_Problem to solve_: Go to the line containing "position: absolute; left: 128px;" in the records below and print it and every following line exactly, on through the line containing "var(--bright); --chair: var(--steel);", then stop.

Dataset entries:
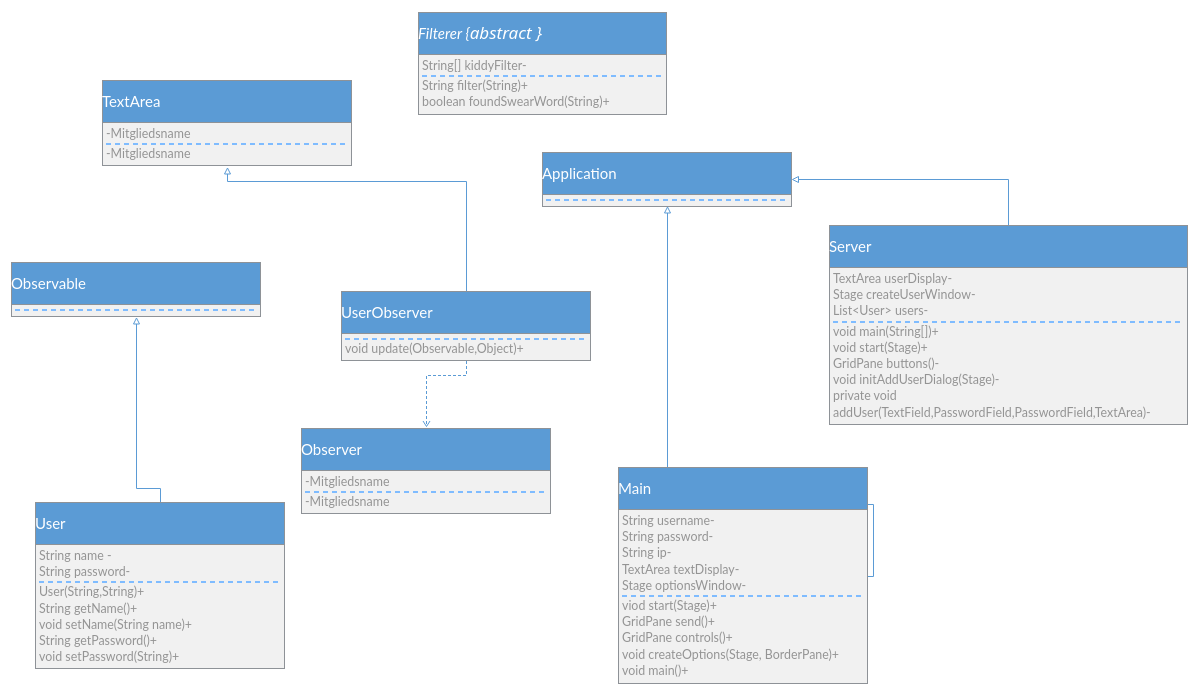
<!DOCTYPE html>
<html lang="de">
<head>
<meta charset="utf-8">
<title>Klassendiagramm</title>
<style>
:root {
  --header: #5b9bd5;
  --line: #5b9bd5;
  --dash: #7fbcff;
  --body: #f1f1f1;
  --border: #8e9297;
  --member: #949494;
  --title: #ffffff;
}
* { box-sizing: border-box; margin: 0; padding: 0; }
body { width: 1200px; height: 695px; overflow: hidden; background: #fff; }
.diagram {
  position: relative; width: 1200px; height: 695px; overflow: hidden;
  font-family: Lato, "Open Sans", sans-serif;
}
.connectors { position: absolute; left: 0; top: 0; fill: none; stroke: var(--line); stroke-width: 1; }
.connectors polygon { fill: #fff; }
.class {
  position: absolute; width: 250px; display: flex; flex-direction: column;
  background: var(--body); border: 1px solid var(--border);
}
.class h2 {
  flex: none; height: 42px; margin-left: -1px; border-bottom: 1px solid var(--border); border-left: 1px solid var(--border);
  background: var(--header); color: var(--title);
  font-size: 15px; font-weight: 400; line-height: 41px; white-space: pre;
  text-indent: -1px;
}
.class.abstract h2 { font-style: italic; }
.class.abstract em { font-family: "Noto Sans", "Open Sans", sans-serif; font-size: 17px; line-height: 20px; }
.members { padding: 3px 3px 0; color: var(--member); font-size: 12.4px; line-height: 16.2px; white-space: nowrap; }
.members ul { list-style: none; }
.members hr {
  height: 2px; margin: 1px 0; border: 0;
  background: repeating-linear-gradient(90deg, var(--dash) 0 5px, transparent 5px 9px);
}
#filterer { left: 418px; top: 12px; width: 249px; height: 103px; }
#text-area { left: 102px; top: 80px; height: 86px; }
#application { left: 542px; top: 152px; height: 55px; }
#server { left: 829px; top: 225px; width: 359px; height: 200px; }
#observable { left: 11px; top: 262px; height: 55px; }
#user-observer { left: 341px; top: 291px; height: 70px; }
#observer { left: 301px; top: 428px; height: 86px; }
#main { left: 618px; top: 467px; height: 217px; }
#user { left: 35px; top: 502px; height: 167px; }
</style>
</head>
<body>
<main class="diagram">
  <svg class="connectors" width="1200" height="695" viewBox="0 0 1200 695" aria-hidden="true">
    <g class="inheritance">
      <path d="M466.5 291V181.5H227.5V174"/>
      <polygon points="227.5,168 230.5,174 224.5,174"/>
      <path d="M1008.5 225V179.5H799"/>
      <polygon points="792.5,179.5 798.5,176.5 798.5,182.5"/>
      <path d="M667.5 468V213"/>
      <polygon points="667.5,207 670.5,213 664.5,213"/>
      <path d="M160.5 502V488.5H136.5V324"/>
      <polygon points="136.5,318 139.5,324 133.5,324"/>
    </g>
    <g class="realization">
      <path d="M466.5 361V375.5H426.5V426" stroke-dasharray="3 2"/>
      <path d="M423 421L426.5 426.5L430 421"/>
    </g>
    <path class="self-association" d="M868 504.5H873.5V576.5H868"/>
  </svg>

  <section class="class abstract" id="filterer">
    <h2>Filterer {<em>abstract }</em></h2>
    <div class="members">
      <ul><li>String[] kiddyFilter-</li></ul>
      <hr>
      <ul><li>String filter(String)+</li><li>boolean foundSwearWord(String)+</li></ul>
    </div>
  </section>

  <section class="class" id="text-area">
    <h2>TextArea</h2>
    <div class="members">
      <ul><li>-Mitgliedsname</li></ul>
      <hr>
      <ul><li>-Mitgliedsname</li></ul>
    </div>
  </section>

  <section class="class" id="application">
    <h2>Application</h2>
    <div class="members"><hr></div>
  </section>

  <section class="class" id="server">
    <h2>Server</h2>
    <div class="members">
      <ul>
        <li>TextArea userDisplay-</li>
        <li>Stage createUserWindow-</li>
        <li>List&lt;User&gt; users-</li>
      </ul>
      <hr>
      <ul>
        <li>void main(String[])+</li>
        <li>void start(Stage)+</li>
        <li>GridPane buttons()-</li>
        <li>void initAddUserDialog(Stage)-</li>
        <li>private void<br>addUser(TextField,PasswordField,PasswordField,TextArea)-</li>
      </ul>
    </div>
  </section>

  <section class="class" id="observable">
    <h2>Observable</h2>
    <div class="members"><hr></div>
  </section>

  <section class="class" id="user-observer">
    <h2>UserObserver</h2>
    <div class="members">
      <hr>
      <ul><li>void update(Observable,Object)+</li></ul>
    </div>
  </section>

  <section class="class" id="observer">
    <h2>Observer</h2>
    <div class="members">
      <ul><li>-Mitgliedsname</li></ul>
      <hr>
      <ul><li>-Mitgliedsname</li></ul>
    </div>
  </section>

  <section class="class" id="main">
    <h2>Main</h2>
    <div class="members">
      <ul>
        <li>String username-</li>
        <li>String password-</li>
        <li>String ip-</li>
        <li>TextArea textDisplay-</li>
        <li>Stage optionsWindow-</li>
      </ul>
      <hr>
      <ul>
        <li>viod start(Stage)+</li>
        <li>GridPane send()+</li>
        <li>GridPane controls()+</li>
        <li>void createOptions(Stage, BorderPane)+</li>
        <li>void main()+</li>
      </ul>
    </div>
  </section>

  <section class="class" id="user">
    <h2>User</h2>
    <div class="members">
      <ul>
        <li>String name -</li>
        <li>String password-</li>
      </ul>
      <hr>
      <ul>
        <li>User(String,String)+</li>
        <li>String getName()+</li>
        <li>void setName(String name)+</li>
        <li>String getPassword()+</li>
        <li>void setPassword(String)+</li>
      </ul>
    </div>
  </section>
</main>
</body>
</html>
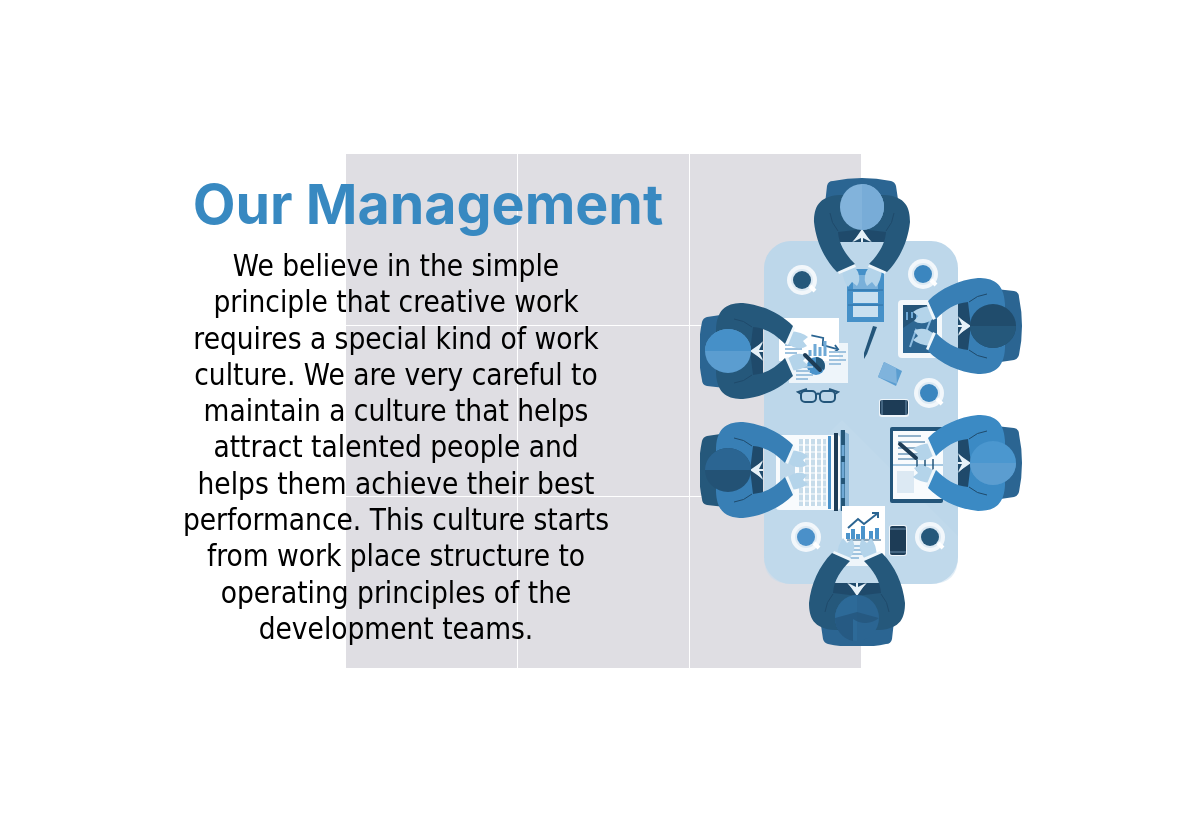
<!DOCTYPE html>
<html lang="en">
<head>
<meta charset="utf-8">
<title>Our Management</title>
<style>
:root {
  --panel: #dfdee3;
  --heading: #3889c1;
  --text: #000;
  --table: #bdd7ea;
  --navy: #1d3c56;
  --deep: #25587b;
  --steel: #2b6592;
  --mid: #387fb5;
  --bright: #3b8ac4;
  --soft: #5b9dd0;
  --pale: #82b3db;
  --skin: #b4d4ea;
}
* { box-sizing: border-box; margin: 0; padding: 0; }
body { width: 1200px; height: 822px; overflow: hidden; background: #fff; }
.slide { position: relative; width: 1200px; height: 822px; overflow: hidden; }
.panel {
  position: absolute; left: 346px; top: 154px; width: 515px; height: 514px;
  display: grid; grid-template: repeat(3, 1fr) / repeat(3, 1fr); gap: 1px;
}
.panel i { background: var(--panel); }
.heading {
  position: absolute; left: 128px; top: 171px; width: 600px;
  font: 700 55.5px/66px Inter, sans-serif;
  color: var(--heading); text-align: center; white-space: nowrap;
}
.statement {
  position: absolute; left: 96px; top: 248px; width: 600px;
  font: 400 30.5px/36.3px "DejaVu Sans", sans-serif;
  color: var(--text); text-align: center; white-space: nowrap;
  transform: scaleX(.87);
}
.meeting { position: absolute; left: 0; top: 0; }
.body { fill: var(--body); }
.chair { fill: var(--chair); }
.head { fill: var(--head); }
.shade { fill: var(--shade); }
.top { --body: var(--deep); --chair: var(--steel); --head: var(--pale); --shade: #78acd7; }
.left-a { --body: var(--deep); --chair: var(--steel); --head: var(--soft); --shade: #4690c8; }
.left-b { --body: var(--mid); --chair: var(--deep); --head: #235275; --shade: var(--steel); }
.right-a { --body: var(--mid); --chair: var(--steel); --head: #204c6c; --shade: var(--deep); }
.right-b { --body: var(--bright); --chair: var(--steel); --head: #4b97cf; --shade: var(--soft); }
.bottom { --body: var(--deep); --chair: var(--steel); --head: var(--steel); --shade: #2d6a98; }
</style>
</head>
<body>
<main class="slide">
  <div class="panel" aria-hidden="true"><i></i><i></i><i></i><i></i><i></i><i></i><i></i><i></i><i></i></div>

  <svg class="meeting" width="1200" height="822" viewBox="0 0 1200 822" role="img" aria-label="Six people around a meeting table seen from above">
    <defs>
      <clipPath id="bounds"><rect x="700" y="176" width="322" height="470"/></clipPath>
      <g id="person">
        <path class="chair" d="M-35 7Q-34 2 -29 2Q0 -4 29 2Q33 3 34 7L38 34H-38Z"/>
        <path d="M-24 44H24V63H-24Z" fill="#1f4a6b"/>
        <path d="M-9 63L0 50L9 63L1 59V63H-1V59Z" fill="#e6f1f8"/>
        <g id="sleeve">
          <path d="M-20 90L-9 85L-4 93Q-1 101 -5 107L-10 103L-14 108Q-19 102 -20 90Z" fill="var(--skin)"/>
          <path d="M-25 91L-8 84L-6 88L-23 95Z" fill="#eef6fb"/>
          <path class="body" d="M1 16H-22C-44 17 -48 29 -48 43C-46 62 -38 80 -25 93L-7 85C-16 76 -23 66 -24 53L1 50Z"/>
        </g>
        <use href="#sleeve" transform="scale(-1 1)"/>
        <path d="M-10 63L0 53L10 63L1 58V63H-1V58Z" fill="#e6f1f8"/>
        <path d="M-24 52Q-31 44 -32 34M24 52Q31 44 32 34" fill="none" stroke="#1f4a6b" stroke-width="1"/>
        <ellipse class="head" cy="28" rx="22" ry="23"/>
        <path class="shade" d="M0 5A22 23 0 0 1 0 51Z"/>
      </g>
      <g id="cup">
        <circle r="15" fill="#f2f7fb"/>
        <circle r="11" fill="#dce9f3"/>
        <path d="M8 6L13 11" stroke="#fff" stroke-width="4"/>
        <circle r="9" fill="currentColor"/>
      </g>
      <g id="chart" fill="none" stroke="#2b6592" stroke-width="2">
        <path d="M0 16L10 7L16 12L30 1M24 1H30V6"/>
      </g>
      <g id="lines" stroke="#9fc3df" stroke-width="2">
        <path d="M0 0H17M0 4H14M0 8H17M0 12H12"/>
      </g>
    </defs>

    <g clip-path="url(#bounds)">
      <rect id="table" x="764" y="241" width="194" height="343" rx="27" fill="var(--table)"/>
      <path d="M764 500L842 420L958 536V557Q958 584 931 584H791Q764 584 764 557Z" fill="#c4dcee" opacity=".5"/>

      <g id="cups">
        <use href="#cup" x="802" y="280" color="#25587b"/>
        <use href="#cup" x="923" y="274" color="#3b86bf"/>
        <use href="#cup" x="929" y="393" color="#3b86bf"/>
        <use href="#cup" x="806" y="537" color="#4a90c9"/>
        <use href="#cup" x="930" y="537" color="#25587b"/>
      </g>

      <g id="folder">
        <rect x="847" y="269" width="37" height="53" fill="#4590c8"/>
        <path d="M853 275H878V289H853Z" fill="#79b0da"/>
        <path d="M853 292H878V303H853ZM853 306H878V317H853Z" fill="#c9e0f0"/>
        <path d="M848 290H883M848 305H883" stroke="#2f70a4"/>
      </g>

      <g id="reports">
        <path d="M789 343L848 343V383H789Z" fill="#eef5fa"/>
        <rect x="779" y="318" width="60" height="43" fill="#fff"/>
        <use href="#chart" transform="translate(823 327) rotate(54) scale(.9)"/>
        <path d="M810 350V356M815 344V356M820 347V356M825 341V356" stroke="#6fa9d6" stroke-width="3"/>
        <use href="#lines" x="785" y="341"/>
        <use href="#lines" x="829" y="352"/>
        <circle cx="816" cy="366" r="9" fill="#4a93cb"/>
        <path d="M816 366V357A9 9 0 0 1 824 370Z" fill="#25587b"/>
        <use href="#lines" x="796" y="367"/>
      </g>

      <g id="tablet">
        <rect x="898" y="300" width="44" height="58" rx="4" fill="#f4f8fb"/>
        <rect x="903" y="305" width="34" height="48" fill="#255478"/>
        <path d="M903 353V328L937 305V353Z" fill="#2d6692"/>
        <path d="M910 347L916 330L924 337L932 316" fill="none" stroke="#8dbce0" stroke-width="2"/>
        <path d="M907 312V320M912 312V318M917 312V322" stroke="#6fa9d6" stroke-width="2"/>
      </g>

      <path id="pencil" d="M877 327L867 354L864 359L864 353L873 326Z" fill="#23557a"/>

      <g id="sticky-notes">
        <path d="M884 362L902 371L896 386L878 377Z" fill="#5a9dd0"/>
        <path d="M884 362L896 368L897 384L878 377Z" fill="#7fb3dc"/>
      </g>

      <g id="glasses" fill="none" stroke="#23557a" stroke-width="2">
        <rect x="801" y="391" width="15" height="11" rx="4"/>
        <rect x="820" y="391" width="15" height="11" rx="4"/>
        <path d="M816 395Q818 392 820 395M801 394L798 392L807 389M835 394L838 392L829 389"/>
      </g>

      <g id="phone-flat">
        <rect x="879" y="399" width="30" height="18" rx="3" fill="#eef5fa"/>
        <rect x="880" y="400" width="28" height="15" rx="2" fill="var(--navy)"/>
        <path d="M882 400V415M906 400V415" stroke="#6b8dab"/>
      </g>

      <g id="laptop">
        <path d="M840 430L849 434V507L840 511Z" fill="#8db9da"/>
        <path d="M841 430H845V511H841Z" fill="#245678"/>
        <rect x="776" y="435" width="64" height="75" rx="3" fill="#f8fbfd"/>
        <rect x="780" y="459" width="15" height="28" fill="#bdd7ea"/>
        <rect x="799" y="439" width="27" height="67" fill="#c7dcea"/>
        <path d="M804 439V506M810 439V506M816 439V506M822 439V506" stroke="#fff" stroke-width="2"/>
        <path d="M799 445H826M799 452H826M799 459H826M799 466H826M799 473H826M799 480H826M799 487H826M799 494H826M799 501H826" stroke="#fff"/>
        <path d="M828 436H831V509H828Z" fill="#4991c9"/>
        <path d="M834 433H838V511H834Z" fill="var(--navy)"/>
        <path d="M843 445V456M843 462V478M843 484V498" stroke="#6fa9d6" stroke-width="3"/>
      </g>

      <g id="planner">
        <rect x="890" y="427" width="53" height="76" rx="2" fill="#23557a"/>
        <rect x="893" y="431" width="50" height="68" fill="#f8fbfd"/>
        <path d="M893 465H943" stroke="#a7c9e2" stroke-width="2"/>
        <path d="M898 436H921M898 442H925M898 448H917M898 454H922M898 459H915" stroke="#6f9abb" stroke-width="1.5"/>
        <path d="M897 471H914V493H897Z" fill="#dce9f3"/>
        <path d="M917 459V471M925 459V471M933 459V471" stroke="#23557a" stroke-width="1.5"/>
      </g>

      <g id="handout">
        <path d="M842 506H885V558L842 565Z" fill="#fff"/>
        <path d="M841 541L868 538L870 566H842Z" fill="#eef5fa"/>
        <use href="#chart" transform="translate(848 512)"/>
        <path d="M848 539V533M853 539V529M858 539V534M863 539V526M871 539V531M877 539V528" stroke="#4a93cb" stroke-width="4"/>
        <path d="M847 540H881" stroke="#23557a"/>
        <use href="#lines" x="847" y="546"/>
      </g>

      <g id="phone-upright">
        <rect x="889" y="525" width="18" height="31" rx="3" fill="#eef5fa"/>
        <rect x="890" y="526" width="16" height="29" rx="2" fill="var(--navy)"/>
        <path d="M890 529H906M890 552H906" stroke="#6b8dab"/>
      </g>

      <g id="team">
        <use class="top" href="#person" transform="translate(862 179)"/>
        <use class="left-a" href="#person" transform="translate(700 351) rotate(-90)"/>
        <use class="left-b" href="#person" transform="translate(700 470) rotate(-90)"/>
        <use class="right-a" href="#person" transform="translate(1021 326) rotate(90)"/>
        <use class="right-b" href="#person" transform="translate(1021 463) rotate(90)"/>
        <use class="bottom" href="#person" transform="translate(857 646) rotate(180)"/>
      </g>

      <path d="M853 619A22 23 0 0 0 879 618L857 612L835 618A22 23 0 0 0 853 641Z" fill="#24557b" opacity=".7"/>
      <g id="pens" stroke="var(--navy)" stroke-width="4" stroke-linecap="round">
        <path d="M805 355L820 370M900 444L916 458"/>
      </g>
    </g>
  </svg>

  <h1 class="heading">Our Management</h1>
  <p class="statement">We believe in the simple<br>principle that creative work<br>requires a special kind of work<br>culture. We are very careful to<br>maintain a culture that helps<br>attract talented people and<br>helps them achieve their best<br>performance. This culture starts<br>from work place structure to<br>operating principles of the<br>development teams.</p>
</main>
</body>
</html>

_Task result_:
  position: absolute; left: 128px; top: 171px; width: 600px;
  font: 700 55.5px/66px Inter, sans-serif;
  color: var(--heading); text-align: center; white-space: nowrap;
}
.statement {
  position: absolute; left: 96px; top: 248px; width: 600px;
  font: 400 30.5px/36.3px "DejaVu Sans", sans-serif;
  color: var(--text); text-align: center; white-space: nowrap;
  transform: scaleX(.87);
}
.meeting { position: absolute; left: 0; top: 0; }
.body { fill: var(--body); }
.chair { fill: var(--chair); }
.head { fill: var(--head); }
.shade { fill: var(--shade); }
.top { --body: var(--deep); --chair: var(--steel); --head: var(--pale); --shade: #78acd7; }
.left-a { --body: var(--deep); --chair: var(--steel); --head: var(--soft); --shade: #4690c8; }
.left-b { --body: var(--mid); --chair: var(--deep); --head: #235275; --shade: var(--steel); }
.right-a { --body: var(--mid); --chair: var(--steel); --head: #204c6c; --shade: var(--deep); }
.right-b { --body: var(--bright); --chair: var(--steel); --head: #4b97cf; --shade: var(--soft); }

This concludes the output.